* **WHAT YOU ARE ASKED TO DO**
In the following listing, find the lines containing "penAt" and report them.
▼
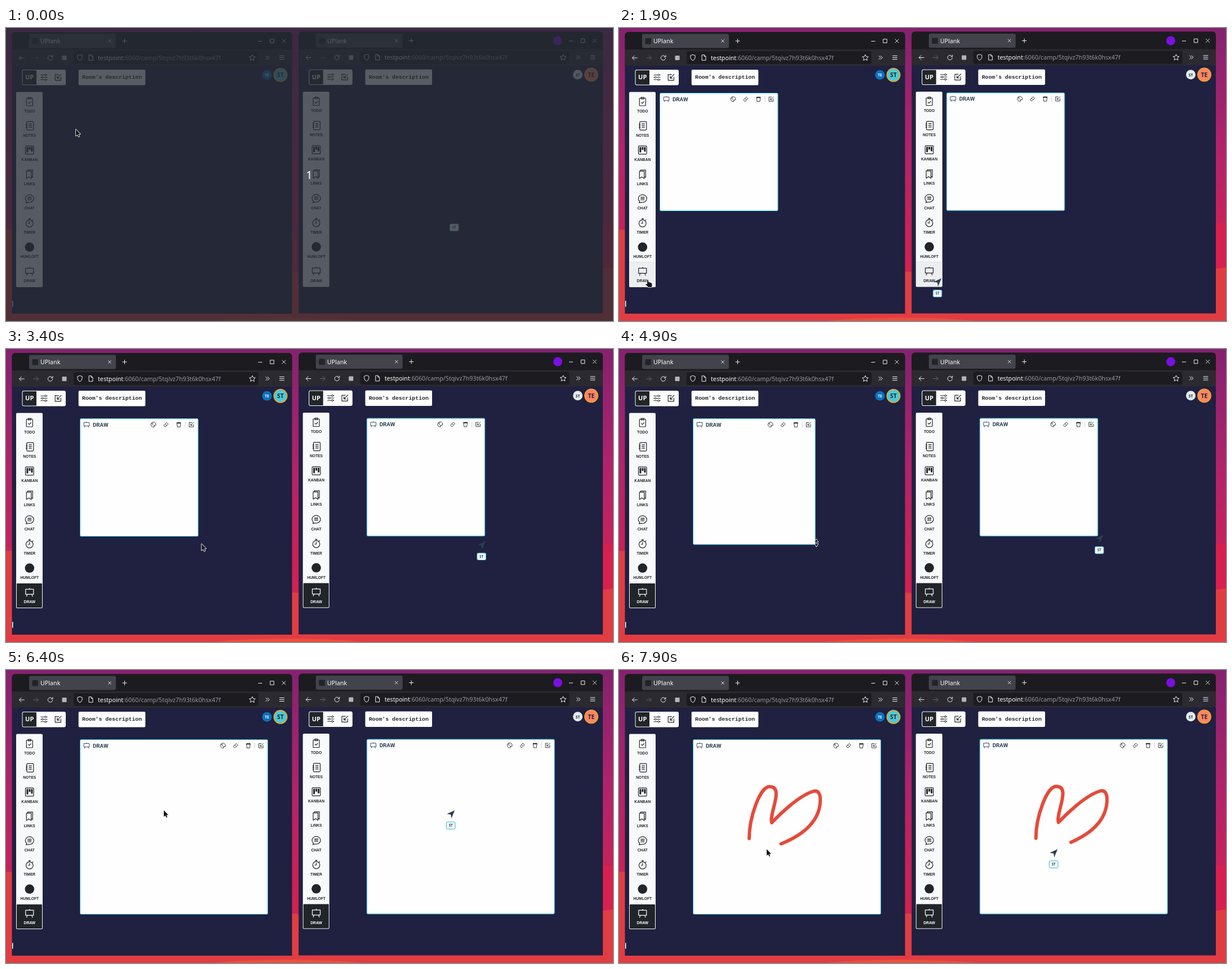
Animation of 1077x520 px, one loop 8000 ms. Source, as an HTML page with a canvas:

```html
<!DOCTYPE html>
<html lang="en">
<head>
<meta charset="utf-8">
<title>Shared board</title>
<style>
html, body { margin: 0; width: 100%; height: 100%; overflow: hidden; background: #202040; }
canvas { display: block; }
</style>
</head>
<body>
<canvas id="stage" width="1077" height="520"></canvas>
<script>
const ctx = document.getElementById('stage').getContext('2d');
const LOOP = 8000, STEP = 100, LAG = 100;
const INK = '#212529', SLATE = '#2c3e50', PAPER = '#f8f9fa', WHITE = '#fefefe';
const CYAN = '#25b5d6', LIGHT = '#f0f0f4';
const SANS = '"Noto Sans", sans-serif';
const LABEL = '"Liberation Sans", Arial, sans-serif';

// Moments of the story
const OPEN = 1900, GRAB = 2800, DROP = 3000, PULL = 4800, RELEASE = 5700, PEN_DOWN = 7000, PEN_UP = 7900;

// Path helpers
function poly(p, x, y, ...rest) {
  p.moveTo(x, y);
  for (let i = 0; i < rest.length; i += 2) p.lineTo(rest[i], rest[i + 1]);
}
function rows(p, x, w, y, gap, n = 3) {
  for (let i = 0; i < n; i++) poly(p, x, y + i * gap, x + w, y + i * gap);
}
function ring(p, x, y, r) {
  p.moveTo(x + r, y);
  p.arc(x, y, r, 0, Math.PI * 2);
}
function flag(p, x, y, w, h) {
  poly(p, x, y + h, x, y, x + w, y, x + w, y + h, x + w / 2, y + h - 3, x, y + h);
}

// Icons live in a 16 x 16 box
const OUTLINES = {
  todo(p) { p.roundRect(2.5, 2, 11, 13.5, 1); p.rect(5.5, 0.5, 5, 3); poly(p, 5.5, 9.3, 7.5, 11.3, 10.8, 8); },
  notes(p) { p.roundRect(3, 0.5, 12, 15, 1.5); rows(p, 1.3, 3, 5, 3); rows(p, 6.5, 5.5, 4.5, 3); },
  kanban(p) { p.roundRect(0.7, 0.7, 14.6, 14.6, 1.3); },
  links(p) { flag(p, 2.5, 2.5, 8.5, 13); poly(p, 4.5, 2.5, 4.5, 0.5, 13.5, 0.5, 13.5, 13.5, 11, 12); },
  chat(p) { p.ellipse(8, 8, 7.5, 6.8, 0, 2.3, 8); p.lineTo(1.8, 15.5); p.closePath(); rows(p, 4.5, 7, 5.7, 2.3); },
  timer(p) { ring(p, 8, 9, 6.3); rows(p, 6, 4, 0.6, 0, 1); poly(p, 8, 0.5, 8, 2.7); poly(p, 12.7, 4.2, 14.5, 2.4); poly(p, 8, 5, 8, 9, 5, 9); },
  draw(p) { p.rect(1, 2.5, 14, 9); poly(p, 8, 0.3, 8, 2.5); poly(p, 4, 11.5, 2.6, 15.5); poly(p, 12, 11.5, 13.4, 15.5); },
  sliders(p) { for (let i = 0; i < 3; i++) { const x = i % 2 ? 4.8 : 11.3, y = 3.2 + 4.8 * i; poly(p, 1, y, x - 1.7, y); ring(p, x, y, 1.7); poly(p, x + 1.7, y, 15, y); } },
  edit(p) { poly(p, 9.5, 2, 1.5, 2, 1.5, 14.5, 14, 14.5, 14, 7); poly(p, 15, 1, 6, 10); poly(p, 6, 5, 6, 10, 11, 10); },
  palette(p) { p.arc(8, 8, 7.2, 1.3, 6.6); p.lineTo(11, 10.3); p.closePath(); },
  eraser(p) { poly(p, 9.5, 1.8, 14.2, 6.5, 6.5, 14.2, 4.5, 14.2, 1.3, 10.5); p.closePath(); poly(p, 5.3, 6, 10, 10.7); },
  trash(p) { poly(p, 2.5, 3, 13.5, 3, 12, 15, 4, 15); p.closePath(); },
  shield(p) { poly(p, 8, 1, 13.5, 3, 13.5, 7.5); p.quadraticCurveTo(13, 13, 8, 15); p.quadraticCurveTo(3, 13, 2.5, 7.5); p.lineTo(2.5, 3); p.closePath(); },
  page(p) { poly(p, 9, 1, 9, 5, 13, 5, 9, 1, 3, 1, 3, 15, 13, 15, 13, 5); },
  star(p) {
    for (let i = 0; i < 10; i++) {
      const r = i % 2 ? 3.6 : 7.5, a = Math.PI * i / 5;
      p.lineTo(8 + r * Math.sin(a), 8.5 - r * Math.cos(a));
    }
    p.closePath();
  },
  back(p) { poly(p, 15, 8, 1.5, 8); poly(p, 7.5, 2, 1.5, 8, 7.5, 14); },
  next(p) { poly(p, 1, 8, 14.5, 8); poly(p, 8.5, 2, 14.5, 8, 8.5, 14); },
  reload(p) { p.arc(8, 8, 6, 0, 5.7); poly(p, 14.5, 1, 14.5, 5.5, 10, 5.5); },
  more(p) { for (const x of [2, 8]) poly(p, x, 2, x + 6, 8, x, 14); },
  menu(p) { rows(p, 1, 14, 3, 5); },
  plus(p) { poly(p, 8, 1, 8, 15); poly(p, 1, 8, 15, 8); },
  close(p) { poly(p, 2, 2, 14, 14); poly(p, 14, 2, 2, 14); }
};
const SOLIDS = {
  kanban(p) { [9.5, 5, 8].forEach((h, i) => p.rect(2.6 + 4 * i, 2.6, 3, h)); },
  music(p) { ring(p, 8, 8, 8.3); },
  palette(p) { for (let i = 0; i < 4; i++) ring(p, 8 - 4 * Math.cos(i - 1), 8 + 4 * Math.sin(i - 2), 1.2); },
  trash(p) { p.rect(2, 1.5, 12, 3.3); }
};
const ARROW = new Path2D('M0 0V11.5L2.7 9.2L4.5 13L6.3 12.2L4.6 8.5L8 8.2Z');
const HAND = new Path2D('M0 1Q1-1 2 1L2.5 4.5Q5 3.8 8 6Q9.500 9 8 13H2Q0 10-2.8 8.500Q-3 6.500 0 7.800Z');
const RESIZE = new Path2D('M0-7L3-2H-3ZM0 6L3 1H-3Z');
const POINTER = new Path2D('M7-27L-7-20.5L0-19.5L1-12.5Z');

const TOOLS = ['todo', 'notes', 'kanban', 'links', 'chat', 'timer', 'music', 'draw'];
const TOOL_NAMES = { music: 'HUMLOFT' };

// Mouse legs: from, to, end point
const HOME = [286, 327];
const LEGS = [
  [-100, 0, 124, 180],
  [0, 700, 149, 182],
  [1000, 1850, 50, 447],
  [2000, 2600, 150, 121],
  [GRAB, DROP, 209, 129],
  [DROP, 3330, 347, 346],
  [3500, 4500, 343, 330],
  [4850, 5400, 423, 433],
  [5400, RELEASE, 466.5, 431],
  [6000, 6250, 280, 249],
  [6500, 6900, 231, 299]
];

const STROKE = 'M231 299C231 262 250 207 267 207C294 207 266 254 271 271' +
  'C285 256 318 224 344 215.5C355 212 358 222 357 235C354 275 318 296 289 308L262 318';
const strokePath = new Path2D(STROKE);
const strokeShape = document.createElementNS('http://www.w3.org/2000/svg', 'path');
strokeShape.setAttribute('d', STROKE);
const strokeLength = strokeShape.getTotalLength();

const clamp = (v, a, b) => Math.max(a, Math.min(b, v));
const easeOut = (k, power) => 1 - (1 - k) ** power;

function penAt(t) {
  const k = clamp((t - PEN_DOWN) / (PEN_UP - PEN_DOWN), 0, 1);
  return strokeLength * easeOut(k, 1.25);
}

function cursorAt(t) {
  if (t >= PEN_DOWN) {
    const p = strokeShape.getPointAtLength(penAt(t));
    return [p.x, p.y];
  }
  let [x, y] = HOME;
  for (const [from, to, endX, endY] of LEGS) {
    const k = clamp((t - from) / (to - from), 0, 1);
    x += (endX - x) * k;
    y += (endY - y) * easeOut(k, 1.6);
  }
  return [x, y];
}

// Distance the mouse has dragged between two moments
function drag(t, from, to) {
  const [ax, ay] = cursorAt(from), [bx, by] = cursorAt(clamp(t, from, to));
  return [bx - ax, by - ay];
}

function box(x, y, w, h, r, fill, line, lw = 1) {
  ctx.beginPath();
  ctx.roundRect(x, y, w, h, r);
  if (fill) { ctx.fillStyle = fill; ctx.fill(); }
  if (line) { ctx.strokeStyle = line; ctx.lineWidth = lw; ctx.stroke(); }
}

function bar(x, y, w, h, color) {
  ctx.fillStyle = color;
  ctx.fillRect(x, y, w, h);
}

function disc(x, y, r, fill, line, lw) {
  ctx.beginPath();
  ctx.arc(x, y, r, 0, Math.PI * 2);
  ctx.fillStyle = fill;
  ctx.fill();
  if (line) { ctx.strokeStyle = line; ctx.lineWidth = lw; ctx.stroke(); }
}

function text(str, x, y, font, color, align = 'left') {
  ctx.font = font;
  ctx.fillStyle = color;
  ctx.textAlign = align;
  ctx.fillText(str, x, y);
}

function glyph(name, x, y, size, color, lw = 1) {
  const k = size / 16;
  ctx.save();
  ctx.translate(x - size / 2, y - size / 2);
  ctx.scale(k, k);
  ctx.lineWidth = lw / k;
  ctx.lineJoin = 'round';
  ctx.strokeStyle = ctx.fillStyle = color;
  for (const [set, paint] of [[OUTLINES, 'stroke'], [SOLIDS, 'fill']]) {
    if (!set[name]) continue;
    ctx.beginPath();
    set[name](ctx);
    ctx[paint]();
  }
  ctx.restore();
}

function wallpaper() {
  const g = ctx.createLinearGradient(0, 0, 0, 520);
  ['#84226f', '#b3236a', '#d3214f'].forEach((c, i) => g.addColorStop(i * 0.42, c));
  bar(0, 0, 1077, 520, g);
  bar(1050, 347, 27, 90, '#d81f50');
  ctx.fillStyle = '#e23c43';
  ctx.beginPath();
  ctx.moveTo(0, 358);
  ctx.quadraticCurveTo(200, 365, 507, 432);
  ctx.quadraticCurveTo(800, 460, 1077, 425);
  ctx.lineTo(1077, 520);
  ctx.lineTo(0, 520);
  ctx.fill();
  ctx.fillStyle = '#e9503d';
  ctx.beginPath();
  ctx.ellipse(500, 535, 190, 21, 0, 0, Math.PI * 2);
  ctx.fill();
}

function chrome(ex, priv) {
  const w = 497 + ex, top = [6, 6, 0, 0];
  box(10.5, 7, w, 500, top, '#202040');
  box(10.5, 7, w, 31.5, top, '#1c1b20');
  bar(10.5, 38, w, 29, '#2b2a31');
  box(41, 10.5, 154, 25, 3, '#42434b');
  box(46.5, 18, 10.5, 10.5, 1, INK);
  const font = '10.7px ' + SANS;
  text('UPlank', 61, 27, font, WHITE);
  glyph('close', 184, 23, 7, LIGHT, 0.9);
  glyph('plus', 210.5, 23, 9, LIGHT);
  if (priv) disc(470.3, 23, 8, '#7a10de');
  bar(447.5 + ex, 23, 7, 1, LIGHT);
  box(468.8 + ex, 19.8, 6.5, 6.5, 0, null, LIGHT);
  glyph('close', 493 + ex, 23, 9, LIGHT, 0.9);

  glyph('back', 28, 53, 11, LIGHT);
  glyph('next', 53, 53, 11, '#64636a');
  glyph('reload', 78.5, 53, 11, LIGHT);
  box(99.5, 49, 8, 8, 1, '#b4b4ba');
  box(120, 41, 328 + ex, 23, 3, '#1c1b20');
  glyph('shield', 131, 52.5, 12, LIGHT);
  glyph('page', 150.5, 52.5, 11, LIGHT);
  const host = 'testpoint';
  text(host, 163, 56.5, font, WHITE);
  text(':6060/camp/5tqivz7h93t6k0hsx47f', 163 + ctx.measureText(host).width, 56.5, font, '#98989f');
  glyph('star', 437 + ex, 52.5, 12, LIGHT);
  glyph('more', 464 + ex, 52.5, 9, LIGHT);
  glyph('menu', 489.5 + ex, 52.5, 10, LIGHT);
}

function header(ex, priv) {
  box(29, 74.5, 76.5, 26.5, 2, WHITE, WHITE);
  box(29.5, 75, 24.5, 25.5, [2, 0, 0, 2], INK);
  text('UP', 41.7, 91, 'bold 11px ' + SANS, '#fff', 'center');
  glyph('sliders', 67.5, 87.5, 14, INK);
  glyph('edit', 92.5, 87.5, 13, INK, 1.2);
  bar(117, 74, 1, 27, '#27274a');
  box(128.7, 74, 118.6, 27.5, 2, WHITE);
  text("Room's description", 135, 90.3, 'bold 9.83px "Liberation Mono", monospace', INK);
  const [me, guest] = priv ? ['TE', 'ST'] : ['ST', 'TE'];
  disc(463 + ex, 83.3, 8.5, priv ? '#e0ecee' : '#0b72bf');
  text(guest, 463 + ex, 86, 'bold 6.5px ' + SANS, priv ? INK : '#fff', 'center');
  disc(487 + ex, 83.3, 11.6, priv ? '#ff8466' : '#4bc9d8', '#eda42c', 1.8);
  text(me, 487 + ex, 87.3, 'bold 10.5px ' + SANS, INK, 'center');
}

function sidebar(t) {
  const active = t >= GRAB;
  box(18, 113.5, 47, 346.5, 2, PAPER);
  if (active) box(19, 416, 45, 43, 1, INK);
  else if (t >= OPEN && t < 2200) {
    box(18.5, 416, 46, 43.5, 1, '#eceeef');
    bar(18.5, 415, 46, 1, '#cfe9f3');
  }
  TOOLS.forEach((name, i) => {
    const y = 130.5 + 43.05 * i, color = active && name === 'draw' ? '#fff' : INK;
    glyph(name, 41.8, y, 16, color, 1.2);
    text(TOOL_NAMES[name] || name.toUpperCase(), 41.8, y + 19.3, 'bold 6.7px ' + LABEL, color, 'center');
  });
}

function panel(t) {
  const [dx, dy] = drag(t, GRAB, DROP), [growX, growY] = drag(t, PULL, RELEASE);
  const x = 72.5 + dx, y = 115.5 + dy, w = 209.5 + growX, h = 209 + growY;
  const r = x + w, mid = y + 10.7;
  box(x, y, w, h, 2, WHITE, CYAN);
  glyph('draw', x + 11.5, mid, 11, SLATE, 0.9);
  text('DRAW', x + 22.5, mid + 3.7, 'bold 9.8px Roboto, sans-serif', SLATE);
  ['edit', 'trash', 'eraser', 'palette'].forEach((name, i) => glyph(name, r - 12 - 22.5 * i, mid, 9.8, INK, 0.9));
  bar(r - 23.5, mid - 5, 1, 10, '#cfd2d6');
}

function ink(t) {
  if (t <= PEN_DOWN) return;
  ctx.save();
  ctx.strokeStyle = '#e44b3a';
  ctx.lineWidth = 6;
  ctx.lineCap = ctx.lineJoin = 'round';
  ctx.setLineDash([penAt(t), strokeLength * 2]);
  ctx.stroke(strokePath);
  ctx.restore();
}

function badge(t) {
  const [x, y] = cursorAt(t < PEN_DOWN ? t - LAG : t);
  ctx.save();
  ctx.translate(x + 0.5, y + 27.5);
  if (t > 0) {
    ctx.fillStyle = SLATE;
    ctx.fill(POINTER);
  }
  box(-7.8, -6.2, 15.6, 12.4, 2, WHITE, CYAN);
  text('ST', 0, 2.3, 'bold 6.3px ' + SANS, SLATE, 'center');
  ctx.restore();
}

function view(t, priv) {
  const ex = priv ? 42.8 : 0;
  ctx.save();
  if (priv) ctx.translate(508.7, -0.5);
  chrome(ex, priv);
  header(ex, priv);
  sidebar(t);
  if (t >= OPEN) panel(priv ? t - LAG : t);
  ink(t - LAG - (priv ? 18 : 0));
  if (priv) badge(t);
  else {
    bar(11, 484, 2, 11, CYAN);
    bar(11, 485, 1, 9, WHITE);
  }
  ctx.restore();
}

function cursor(t) {
  const shape = t >= 1800 && t < 2200 ? HAND : t >= 4500 && t < 6000 ? RESIZE : ARROW;
  ctx.save();
  ctx.translate(...cursorAt(t));
  ctx.lineJoin = 'round';
  ctx.lineWidth = 1.6;
  ctx.strokeStyle = '#fff';
  ctx.stroke(shape);
  ctx.fillStyle = '#16161a';
  ctx.fill(shape);
  ctx.restore();
}

function render(t) {
  wallpaper();
  view(t, false);
  view(t, true);
  const dim = Math.max(0, 1 - t / 500);
  if (dim > 0) {
    bar(0, 0, 1077, 520, `rgba(38, 44, 52, ${0.77 * dim})`);
    text('1', 538, 267.5, '20px ' + SANS, `rgba(255, 255, 255, ${dim})`, 'center');
  }
  cursor(t);
}

const start = performance.now();
let shown = -1;
function tick() {
  const t = Math.floor((performance.now() - start) % LOOP / STEP) * STEP;
  if (t !== shown) render(shown = t);
  requestAnimationFrame(tick);
}
tick();
</script>
</body>
</html>
```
▲
* **RESPONSE**
function penAt(t) {
    const p = strokeShape.getPointAtLength(penAt(t));
  ctx.setLineDash([penAt(t), strokeLength * 2]);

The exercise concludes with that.